In Shona music, the mbira dzavadzimu (“voice of the ancestors”, national instrument of Zimbabwe) is a musical instrument that has been played by the Shona people of Zimbabwe for thousands of years. The mbira dzavadzimu is frequently played at religious ceremonies and social gatherings called mabira (sing. “bira”).
A typicalmbira dzavadzimuconsists of between 22 and 28 keys constructed from hot- or cold-forgedmetal affixed to a hardwoodsoundboard(gwariva) in three different registers—two on the left, one on the right.
While playing, thelittle fingerof the right hand is placed through a hole in the bottom right corner of the soundboard, stabilizing the instrument and leaving thumb and index finger of the right hand open tostrokethe keys in the right register from above and below. The fingers of the left hand stabilize the left side of the instrument, with most fingers reaching behind the instrument. Both registers on the left side of the instrument are played with the left thumb and sometimes the left forefinger.
Bottle caps,shells, or other objects (“machachara”) are often affixed to the soundboard to create a buzzing sound when the instrument is played. In a traditional setting, this sound is considered extremely important, as it is believed to attract theancestral spirits.
During a public performance, anmbira dzavadzimuis frequently placed in adeze(calabashresonator) to amplify its sound.
Thembira dza vadzimuis very significant inShonareligionandculture, considered a sacred instrument by natives. It is usually played to facilitate communication with ancestral spirits. Within the Shona tradition, the mbira may be played with paired performers in which thekushaura, the caller, leads the performed piece as thekutsinhira, the responder, “interlocks” a subsequent part.

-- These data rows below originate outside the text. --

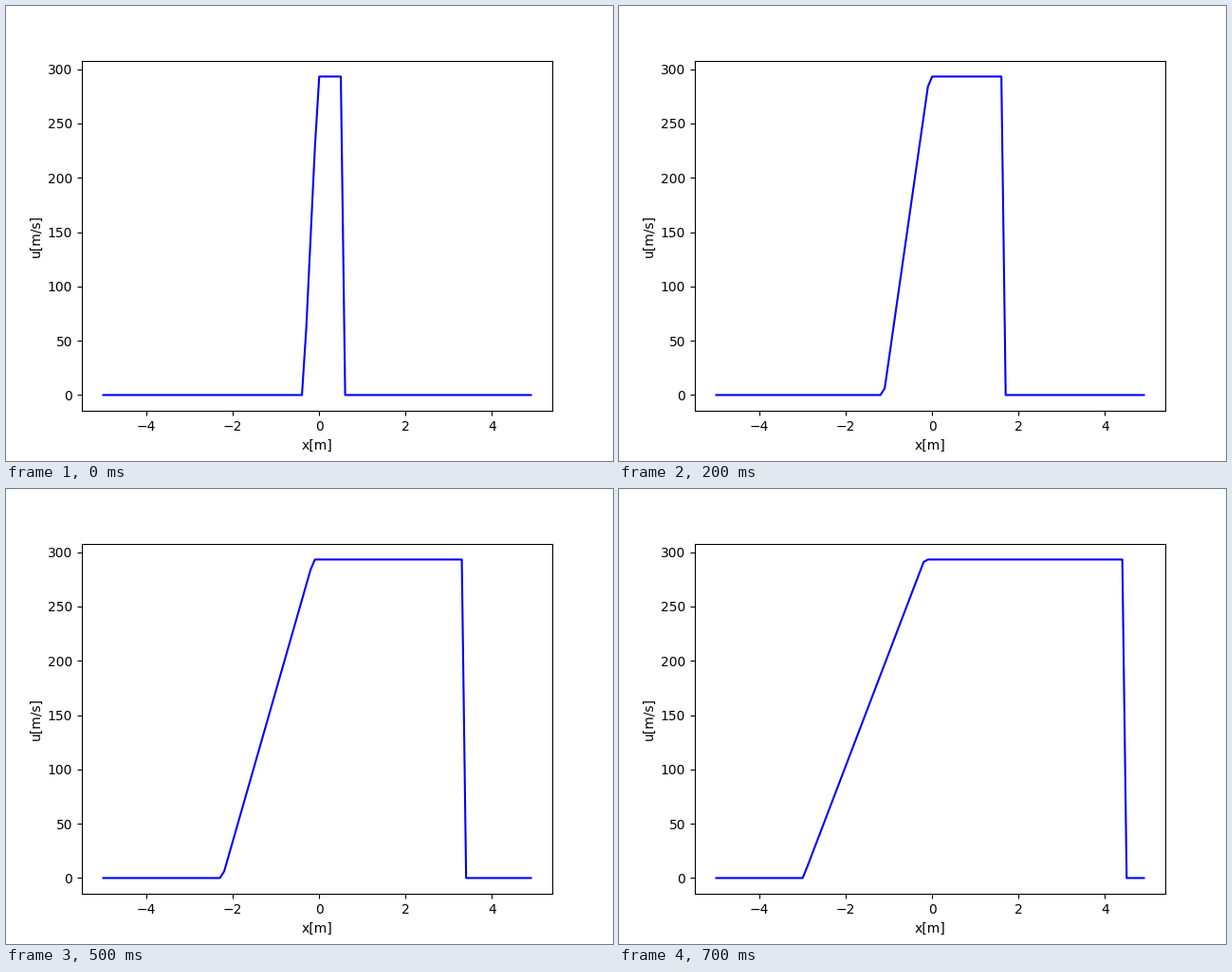
A matplotlib script for the animation above (0.8 s loop, 640 by 480 pixels).

```python
"""Gas velocity in a shock tube: exact Riemann solution over time."""
import math

import numpy as np
import matplotlib.pyplot as plt
from matplotlib.animation import FuncAnimation

GAMMA = 1.4
P_LEFT, RHO_LEFT = 1e5, 1.0
P_RIGHT, RHO_RIGHT = 1e4, 0.125
STEPS = 8
TIME_STEP = 1e-3  # simulated seconds per frame


def sound_speed(p, rho):
    return math.sqrt(GAMMA * p / rho)


A_LEFT = sound_speed(P_LEFT, RHO_LEFT)
A_RIGHT = sound_speed(P_RIGHT, RHO_RIGHT)


def rarefaction_velocity(p):
    ratio = (p / P_LEFT) ** ((GAMMA - 1) / (2 * GAMMA))
    return 2 * A_LEFT / (GAMMA - 1) * (1 - ratio)


def shock_velocity(p):
    a = 2 / ((GAMMA + 1) * RHO_RIGHT)
    b = (GAMMA - 1) / (GAMMA + 1) * P_RIGHT
    return (p - P_RIGHT) * math.sqrt(a / (p + b))


def star_pressure():
    """Bisect for the pressure at which both waves give the same velocity."""
    low, high = P_RIGHT, P_LEFT
    for _ in range(60):
        mid = (low + high) / 2
        if rarefaction_velocity(mid) > shock_velocity(mid):
            low = mid
        else:
            high = mid
    return mid


P_STAR = star_pressure()
U_STAR = rarefaction_velocity(P_STAR)
SHOCK_SPEED = A_RIGHT * math.sqrt(
    ((GAMMA + 1) * P_STAR / P_RIGHT + GAMMA - 1) / (2 * GAMMA))


def velocity(x, t):
    fan = 2 / (GAMMA + 1) * (A_LEFT + x / t)
    return np.where(x < SHOCK_SPEED * t, np.clip(fan, 0, U_STAR), 0)


plt.rcParams["font.family"] = "DejaVu Sans"
fig, ax = plt.subplots(figsize=(6.4, 4.8), dpi=100)
x = np.arange(-5, 5, 0.1)
line, = ax.plot(x, velocity(x, TIME_STEP), color="blue")
ax.set_xlabel("x[m]")
ax.set_ylabel("u[m/s]")


def update(step):
    line.set_ydata(velocity(x, (step + 1) * TIME_STEP))
    return line,


anim = FuncAnimation(fig, update, frames=STEPS, interval=100, repeat=True)
plt.show()
```
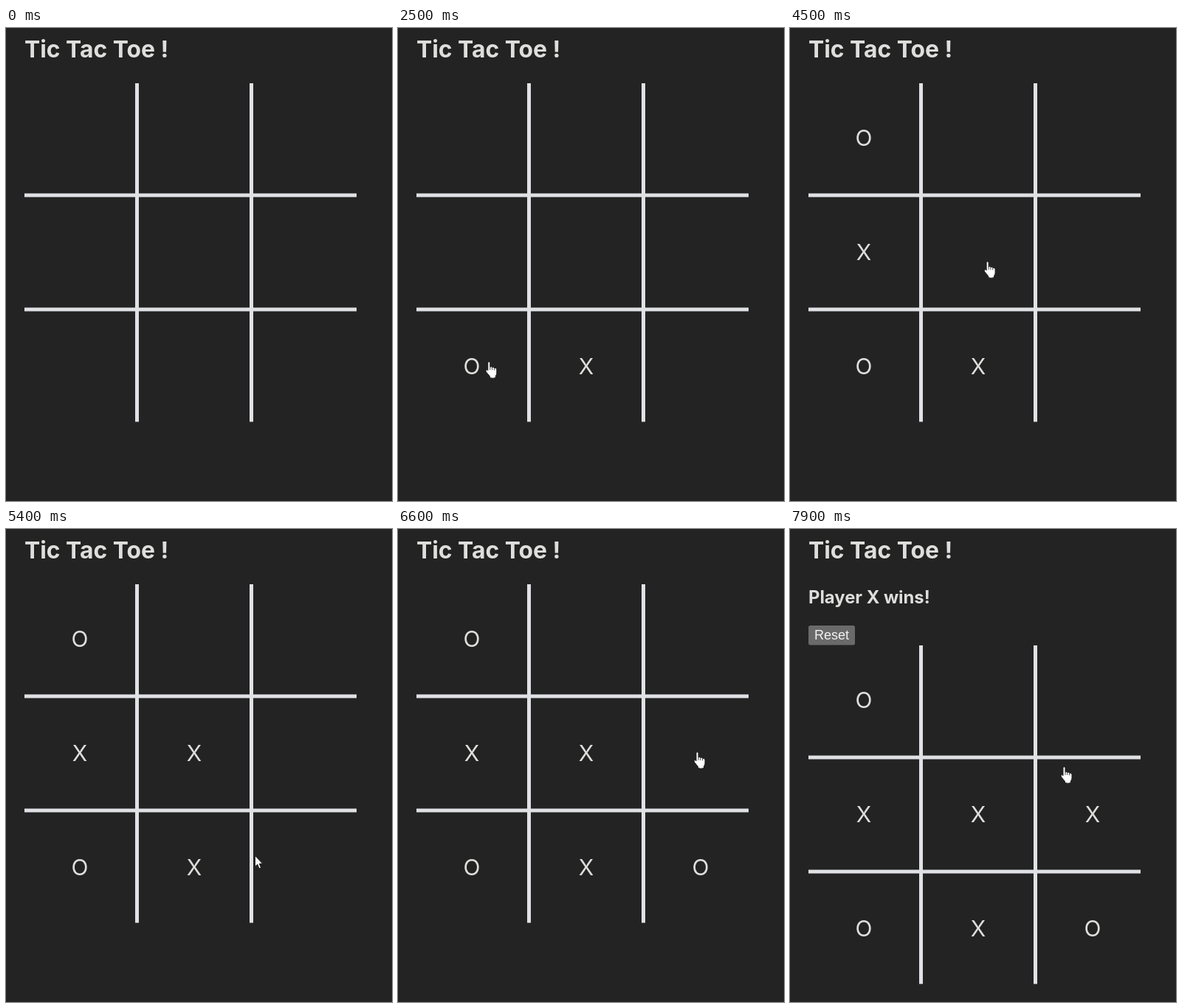
Animation, 523 px wide and 642 px high, one loop 8 s. Source, as an HTML page:

```html
<!DOCTYPE html>
<html lang="en">
<head>
<meta charset="utf-8">
<title>Tic Tac Toe</title>
<style>
  html, body { margin: 0; height: 100%; overflow: hidden; background: #232323; }
  svg { display: block; width: 523px; height: 642px; fill: #dededc; font-family: Inter, sans-serif; }
  .bold { font-weight: 700; }
  #marks { font-size: 30px; text-anchor: middle; }
  #cursor path { fill: #fff; stroke: #1c1c1c; stroke-width: 1; stroke-linejoin: round; }
</style>
</head>
<body>
<svg viewBox="0 0 523 642">
  <text class="bold" x="25" y="40" font-size="31.8">Tic Tac Toe !</text>
  <g id="result">
    <text class="bold" x="25" y="101" font-size="23.8">Player X wins!</text>
    <rect x="25" y="131" width="63" height="26.5" rx="2.5" fill="#6a6a6a"/>
    <text x="33" y="150" font-size="18" fill="#f2f2f2" font-family="Liberation Sans, Arial, sans-serif">Reset</text>
  </g>
  <g id="board">
    <path d="M25 227H475M25 382H475M177.5 75V534.5M332.5 75V534.5" stroke="#e0e1e4" stroke-width="5"/>
    <g id="marks"></g>
  </g>
  <g id="cursor">
    <g id="hand">
      <path d="M4 2.5Q4 .8 5.5 .8T7 2.5V8Q9 6.8 9.8 8.4Q12 7.4 12.6 9.2Q16 8.6 16 11.5V16Q16 18.5 14.5 20V22.5Q10.5 24 6.5 22.5V20.5L1.5 14.5Q.5 12 2.5 11.5L4 12.8Z"/>
      <path d="M7 8V12M9.8 8.4V12M12.6 9.2V12.4" style="stroke-width:.8"/>
    </g>
    <path id="arrow" d="M.5 .5V15.5L3.8 12.4L6 18L8.6 17L6.3 11.6H10.7Z"/>
  </g>
</svg>
<script>
const LOOP = 8000, STEP = 100, GLIDE = 500, SHIFT = 83;
const LEFT = 25, TOP = 75, CELL = 150, GAP = 5, PITCH = CELL + GAP;
const $ = id => document.getElementById(id);

// Where the pointer rests; each click marks the cell beneath it
const start = { x: 1076, y: 783 };
const stops = [
  { arrive: 700, x: 256, y: 463, click: 1000 },
  { arrive: 1800, x: 118, y: 457, click: 2000 },
  { arrive: 2900, x: 112, y: 305, click: 2900 },
  { arrive: 3600, x: 114, y: 199, click: 4000 },
  { arrive: 4600, x: 267, y: 320, click: 4800 },
  { arrive: 5600, x: 361, y: 485, click: 5900 },
  { arrive: 6600, x: 400, y: 302, click: 7000 },
  { arrive: 7900, x: 366, y: 322 }
];
const clicks = stops.filter(s => s.click);
const win = clicks.at(-1).click;

const marks = clicks.map(({ x, y, click }, i) => {
  const el = document.createElementNS('http://www.w3.org/2000/svg', 'text');
  const center = (v, origin) => origin + CELL / 2 + PITCH * Math.floor((v - origin) / PITCH);
  el.textContent = 'XO'[i % 2];
  el.setAttribute('x', center(x, LEFT));
  el.setAttribute('y', center(y, TOP) + 10);
  $('marks').append(el);
  return { el, click };
});

const show = (el, on) => el.setAttribute('visibility', on ? 'visible' : 'hidden');
const ease = k => k < .5 ? 4 * k ** 3 : 1 - 4 * (1 - k) ** 3;
const inCell = v => v % PITCH >= GAP && v < 3 * PITCH;

function pointerAt(t) {
  let { x, y } = start;
  for (const s of stops) {
    const k = ease(Math.min(1, Math.max(0, (t - s.arrive + GLIDE) / GLIDE)));
    x += (s.x - x) * k;
    y += (s.y - y) * k;
  }
  return [x, y];
}

function draw(now) {
  const t = Math.floor(now % LOOP / STEP) * STEP;
  const shift = t >= win ? SHIFT : 0;
  marks.forEach(m => show(m.el, t >= m.click));
  show($('result'), shift);
  $('board').setAttribute('transform', `translate(0 ${shift})`);

  const [x, y] = pointerAt(t);
  const hover = inCell(x - LEFT) && inCell(y - TOP - shift);
  $('cursor').setAttribute('transform', `translate(${x} ${y})`);
  show($('hand'), hover);
  show($('arrow'), !hover);
  requestAnimationFrame(draw);
}
requestAnimationFrame(draw);
</script>
</body>
</html>
```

The Ritual is known as the Bira. During these all night ceremonies, people call upon the spirits to answer questions, the variations of notes in an Mbira piece aid the participants by going into a trance in which it is said in shona culture aid the spirits in taking over the participants body.